A fellow of the Sundance Institute Documentary Program and classically-trained actor, Robert Adanto earned his MFA in Acting at New York University Tisch School of the Arts. His most recent film Born Just Now, which offers an intimate look at Marta Jovanović, a Belgrade-based artist struggling to cope with the violence that has ended an eight-year marriage, was awarded Best Documentary at the 2019 Arte Non-Stop International Film Festival in Buenos Aires, Argentina. Produced by Anthony E. Zuiker, the film made its world premiere at BELDOCS International Film Festival in the former Yugoslavia and has been an Official Selection at the Prishtina International and Fort Lauderdale International Film Festivals, respectively. Robert made his directorial debut with The Rising Tide (2008), a feature-length documentary exploring China’s meteoric march towards the future through the words and works of some of the Middle Kingdom’s most talented photographers and video artists, including Wang Qingsong, Cao Fei, Xu Zhen, Yang Yong, and Chen Qiulin. Shot in Beijing, Shanghai, Guangzhou, and Shenzhen in the summer of 2006, this unflinching and incisive study captures the confusion and ambiguity that characterize the new China. “An often surprising and thought-provoking documentary,” wrote WICN’s Mark Lynch, “The rest of us better make an effort to grasp what their work is about, or get out of the way. An “eye-opener” in every sense of the word, if you are an artist, curator or art teacher be sure to catch this film.” Pearls on the Ocean Floor, his second film, examines the lives and works of Iranian female artists living and working in and outside the Islamic Republic. It features interviews with art luminaries Shirin Neshat, Shadi Ghadirian, Parastou Forouhar and others, and captures the uncertainty of this momentous time in Iran’s history. Pearls on the Ocean Floor was an Official Selection at the UK Iranian Film Festival in London, The Glasgow International Film Festival, and received the Bronze Palm Award for Best Documentary at the 2011 edition of the Mexico International Film Festival and the Spirit of Independents Award at the 2012 Fort Lauderdale International Film Festival. In 2014, he completed City of Memory, a film exploring Hurricane Katrina’s impact on the lives of New Orleans’ visual artists, including Deborah Luster and Tameka Norris. The New Orleans Film Society invited Mr. Adanto in August of 2015 to present City of Memory at the Ogden Museum of Southern Art, in association with The Rising, an exhibition commemorating the 10th anniversary of Hurricane Katrina. Later that year, The F Word, Robert’s documentary exploring radical “4th wave” feminist performance in Brooklyn, and feautuing Narcissister, Ann Hirsch and Leah Schrager, was presented as part of the Guerrilla Girls’ Twin City Takeover in Minneapolis at the Walker Art Center and at Dallas Contemporary, in association with Black Sheep Feminism: The Art of Sexual Politics, an exhibition probing the work of four radical feminist artists active since the 1970s: Joan Semmel, Anita Steckel, Betty Tompkins and Cosey Fanni Tutti. Robert’s films have enjoyed screenings at over 40 international film festivals and have been presented at the Smithsonian Institution’s Hirshhorn Museum and Sculpture Garden in Washington D.C., the National Center for Contemporary Art in Moscow, The MFA Boston, LACMA, The Hammer Museum, Tel Aviv Museum of Art, and The National Museum of Australia in Canberra, amongst others. He is currently living in New York City where he is working on an animated non-fiction film with producers Laszlo Santa and Dirk Manthey

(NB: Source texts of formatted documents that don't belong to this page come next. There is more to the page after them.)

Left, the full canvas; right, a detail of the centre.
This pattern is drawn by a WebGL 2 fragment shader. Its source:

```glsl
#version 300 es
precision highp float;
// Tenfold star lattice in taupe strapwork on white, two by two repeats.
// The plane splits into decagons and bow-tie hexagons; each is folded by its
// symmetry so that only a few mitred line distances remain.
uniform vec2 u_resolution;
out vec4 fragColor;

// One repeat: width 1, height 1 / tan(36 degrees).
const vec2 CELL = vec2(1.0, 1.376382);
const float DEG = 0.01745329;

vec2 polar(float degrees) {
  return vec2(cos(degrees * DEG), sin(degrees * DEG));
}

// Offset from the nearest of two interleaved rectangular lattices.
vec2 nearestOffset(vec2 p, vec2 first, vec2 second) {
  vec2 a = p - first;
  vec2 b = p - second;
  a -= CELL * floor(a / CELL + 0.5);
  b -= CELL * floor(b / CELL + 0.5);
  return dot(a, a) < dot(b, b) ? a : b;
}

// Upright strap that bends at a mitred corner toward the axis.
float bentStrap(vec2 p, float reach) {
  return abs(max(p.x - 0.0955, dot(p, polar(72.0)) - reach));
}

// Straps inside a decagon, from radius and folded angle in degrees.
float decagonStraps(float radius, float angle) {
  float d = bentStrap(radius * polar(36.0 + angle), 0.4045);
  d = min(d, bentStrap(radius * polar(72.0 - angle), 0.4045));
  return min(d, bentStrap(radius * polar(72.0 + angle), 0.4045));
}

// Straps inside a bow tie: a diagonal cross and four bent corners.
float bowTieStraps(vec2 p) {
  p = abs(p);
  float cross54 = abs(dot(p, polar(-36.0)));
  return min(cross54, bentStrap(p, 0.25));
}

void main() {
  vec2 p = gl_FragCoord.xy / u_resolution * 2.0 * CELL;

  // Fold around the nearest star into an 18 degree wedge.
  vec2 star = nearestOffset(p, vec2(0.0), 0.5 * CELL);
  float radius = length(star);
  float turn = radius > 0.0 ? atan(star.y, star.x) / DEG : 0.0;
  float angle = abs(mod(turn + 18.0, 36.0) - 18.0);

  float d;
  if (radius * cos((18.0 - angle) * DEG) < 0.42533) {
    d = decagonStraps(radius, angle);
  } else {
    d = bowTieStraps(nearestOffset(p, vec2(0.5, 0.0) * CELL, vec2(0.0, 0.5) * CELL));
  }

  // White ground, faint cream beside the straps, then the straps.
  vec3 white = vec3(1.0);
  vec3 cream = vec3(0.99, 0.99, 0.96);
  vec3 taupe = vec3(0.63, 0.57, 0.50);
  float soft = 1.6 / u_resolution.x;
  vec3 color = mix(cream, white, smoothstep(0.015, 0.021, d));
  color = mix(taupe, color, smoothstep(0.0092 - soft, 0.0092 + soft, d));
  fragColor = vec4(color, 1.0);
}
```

The Rising Tide (2008); Pearls on the Ocean Floor (2010); City of Memory (2014); The F Word (2015); Born Just Now (2018).